The Arapaho National Forest prepared an environmental assessment of the Vasquez Canal Project. All construction work on the project is being conducted entirely on National Forest System Lands. According to Denver Water that environmental assessment determined, “there would be no significant environmental impacts.” Officials from Denver Water went on to state, “They approved the project along with required best management practices, design criteria and monitoring designed to protect the area during construction.”

The Vasquez Canal is part of Denver Water’s historic water diversion network that brings mountain runoff to the Front Range and Denver Metro area. The original canal was completed in the late 1930s. According to Denver Water, information on the original construction of the canal is fairly limited but officials from the municipal water supplier stated, “we suspect that some of it (Vasquez Canal) was originally dug by hand because the canal had to be cut into the side of a steep mountain… making it difficult for machines to access.”

In the late 1950s Denver Water covered the originally open Vasquez Canal, effectively creating a tunnel. A drought during the early 1950s prompted the action, which was intended to mitigate evaporation as water traveled through the diversion system.

Water utilized by the Denver Water’s diversion system follows a zigzagging path of infrastructure as it descends from snowmelt in the high Rockies to homes along the Front Range.

Diversion structures in the Upper Williams Fork River send water through the Gumlick Tunnel, formerly known as the Jones Pass Tunnel, where the water passes under the Continental Divide. From there water travels through the Vasquez Tunnel, which brings the water back through to the other side of the Continental Divide, where it enters into Grand County and Vasquez Creek. The water is then diverted through the Moffat Tunnel back under the Continental Divide for a final time and into South Boulder Creek, feeding into Gross Reservoir, a major water storage reservoir for Denver Water.
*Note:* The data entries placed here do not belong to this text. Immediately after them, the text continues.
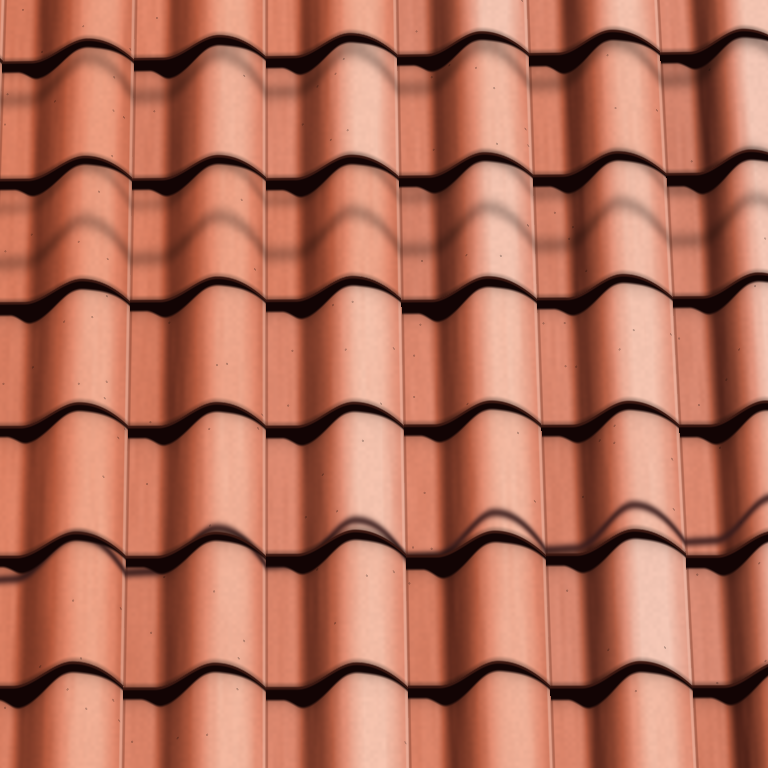
Give the GLSL for this texture, as a WebGL 1 fragment shader.

```glsl
precision highp float;
// Sunlit clay roof tiles: about six columns of S-shaped rolls in overlapping rows.
// A mild perspective grid is bent by the roll profile; each cell then gets its
// cylinder shading, lip shadow, seam, tint and the soft shadows of overhead wires.

uniform vec2 u_resolution;

// Grid, in canvas units (rows are measured downward from the top)
const float SEAM_X = 0.346;        // seam that stays vertical
const float WIDTH_BOTTOM = 0.187;  // column width at the bottom edge
const float WIDTH_TOP = 0.170;     // column width at the top edge
const float FIRST_LIP = 0.0785;    // depth of the first full lip
const float ROW_STEP = 0.153;      // row height near the top
const float ROW_GROWTH = 0.00202;  // perspective growth per row
const float ROW_TILT = 0.016;      // rise of the upper rows to the right

// Tile relief
const float CREST = 0.64;          // crest position across a tile
const float LIP_RISE = 0.185;      // lip height, in rows
const float WIRE_RISE = 0.052;     // bend of a wire shadow, in canvas units
const float LIP_JITTER = 0.022;
const float LIP_THICKNESS = 0.030;

// Colours
const vec3 BLACK = vec3(0.07, 0.015, 0.015);
const vec3 UMBER = vec3(0.27, 0.11, 0.08);
const vec3 BROWN = vec3(0.49, 0.24, 0.17);
const vec3 RUST = vec3(0.70, 0.37, 0.27);
const vec3 SALMON = vec3(0.87, 0.56, 0.47);
const vec3 PALE = vec3(0.95, 0.77, 0.70);
const vec3 ORANGE_TINT = vec3(1.02, 0.94, 0.87);

float hash(vec2 p) {
  vec3 q = fract(vec3(p.xyx) * 0.1031);
  q += dot(q, q.yzx + 33.33);
  return fract((q.x + q.y) * q.z);
}

float noise(vec2 p) {
  vec2 i = floor(p), f = fract(p);
  f = f * f * (3.0 - 2.0 * f);
  return mix(mix(hash(i), hash(i + vec2(1.0, 0.0)), f.x),
             mix(hash(i + vec2(0.0, 1.0)), hash(i + 1.0), f.x), f.y);
}

// Height of the tile across its width: flat pan, S-curve, round shoulder
float profile(float u) {
  float shoulder = max(u - CREST, 0.0) / (1.0 - CREST);
  return smoothstep(0.22, CREST, u) * (1.0 - shoulder * shoulder);
}

// Depth of the dark gap below a lip, in rows
float gapDepth(float u) {
  float hollow = smoothstep(0.12, 0.28, u) * (1.0 - smoothstep(0.30, 0.58, u));
  return 0.095 + 0.065 * hollow - 0.022 * smoothstep(0.4, 0.65, u)
       - 0.045 * smoothstep(0.68, 1.0, u);
}

vec3 clayRamp(float light) {
  vec3 c = mix(UMBER, BROWN, clamp(light / 0.2, 0.0, 1.0));
  c = mix(c, RUST, clamp((light - 0.2) / 0.22, 0.0, 1.0));
  c = mix(c, SALMON, clamp((light - 0.42) / 0.26, 0.0, 1.0));
  return mix(c, PALE, clamp((light - 0.68) / 0.32, 0.0, 1.0));
}

// Soft line draped over the relief; depth is its level at the left edge
float wireShadow(vec2 p, float height, float depth, float slope, float width) {
  float d = 1.0 - p.y - depth + slope * p.x + WIRE_RISE * height;
  return exp(-d * d / (width * width));
}

void main() {
  vec2 p = gl_FragCoord.xy / u_resolution;
  float pixel = 1.0 / min(u_resolution.x, u_resolution.y);

  // Column and row coordinates under perspective
  float columnWidth = mix(WIDTH_BOTTOM, WIDTH_TOP, p.y);
  float across = (p.x - SEAM_X) / columnWidth;
  float column = floor(across);
  float u = across - column;
  float height = profile(u);
  float depth = 1.0 - p.y + ROW_TILT * p.x * p.y * p.y - FIRST_LIP;
  float down = (sqrt(ROW_STEP * ROW_STEP + 4.0 * ROW_GROWTH * depth) - ROW_STEP)
             / (2.0 * ROW_GROWTH) + LIP_RISE * height;

  // Signed distance to the nearest lip, positive below it
  float lip = floor(down + 0.5);
  float below = down - lip + LIP_JITTER * (hash(vec2(column, lip) + 20.0) - 0.5);
  vec2 tile = vec2(column, below > 0.0 ? lip : lip - 1.0) + 40.0;
  float tone = hash(tile), gloss = hash(tile + 71.0);

  // Light across the pan, the shaded flank and the bright roll
  float shade = mix(0.20, 0.07, p.x);
  float peak = mix(0.86, 1.0, p.x) + 0.16 * (gloss - 0.5);
  float light = mix(0.63, shade, smoothstep(0.19, 0.31, u));
  light = mix(light, peak, smoothstep(0.32, 0.72, u));
  light -= 0.30 * smoothstep(0.80, 1.0, u);
  light += 0.06 * (tone - 0.5) + 0.05 * (noise(vec2(across * 28.0, down * 2.5) + 90.0) - 0.5);
  vec3 color = clayRamp(light);
  color *= mix(ORANGE_TINT, vec3(1.0), clamp(0.15 + 0.7 * p.x + 0.5 * (gloss - 0.5), 0.0, 1.0));
  color *= 0.985 + 0.03 * noise(p * 190.0);

  // Sparse specks of wear
  vec2 grid = vec2(across * 9.0, down * 8.0) + 300.0;
  vec2 cell = floor(grid);
  vec2 spot = vec2(hash(cell), hash(cell + 17.0)) * 0.6 + 0.2;
  float speck = 1.0 - smoothstep(0.04, 0.10, length(fract(grid) - spot));
  color *= 1.0 - 0.22 * speck * step(0.94, hash(cell + 53.0));

  // Seam: pale rim of the roll beside a thin dark joint
  float seam = (u < 0.5 ? u : u - 1.0) * columnWidth;
  float rim = 1.0 - smoothstep(0.0010, 0.0022 + pixel, abs(seam + 0.0018));
  float joint = 1.0 - smoothstep(0.0006, 0.0016 + pixel, abs(seam - 0.0012));
  color = mix(color, PALE, 0.45 * rim);
  color = mix(color, BROWN, 0.45 * joint);

  // Shadows of overhead wires: three faint, one crisp
  float faint = wireShadow(p, height, 0.131, 0.030, 0.012)
              + wireShadow(p, height, 0.272, 0.026, 0.010) * 0.7
              + wireShadow(p, height, 0.343, 0.033, 0.012);
  color *= 1.0 - 0.24 * min(faint, 1.0);
  float crisp = wireShadow(p, height, 0.755, 0.055, 0.0065);
  color = mix(color, UMBER * vec3(0.8, 0.95, 1.3), 0.82 * crisp);

  // Rounded lip above, then its brown face and the black gap below
  float soft = pixel / ROW_STEP;
  float gap = gapDepth(u) * mix(0.85, 1.15, hash(vec2(column, lip) + 60.0));
  color *= 1.0 - 0.28 * smoothstep(-0.045, 0.0, below) * step(below, 0.0);
  color *= 1.0 - 0.25 * exp(-max(below - gap, 0.0) * 22.0) * step(0.0, below);
  vec3 hollow = mix(UMBER * 0.85, BLACK, smoothstep(LIP_THICKNESS * 0.4, LIP_THICKNESS, below));
  float inside = smoothstep(-soft, soft, below)
               * (1.0 - smoothstep(gap - soft, gap + soft + 0.012, below));
  color = mix(color, hollow, inside);

  gl_FragColor = vec4(clamp(color, 0.0, 1.0), 1.0);
}
```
Colorado transmountain diversions via the University of Colorado
Colorado transmountain diversions via the University of Colorado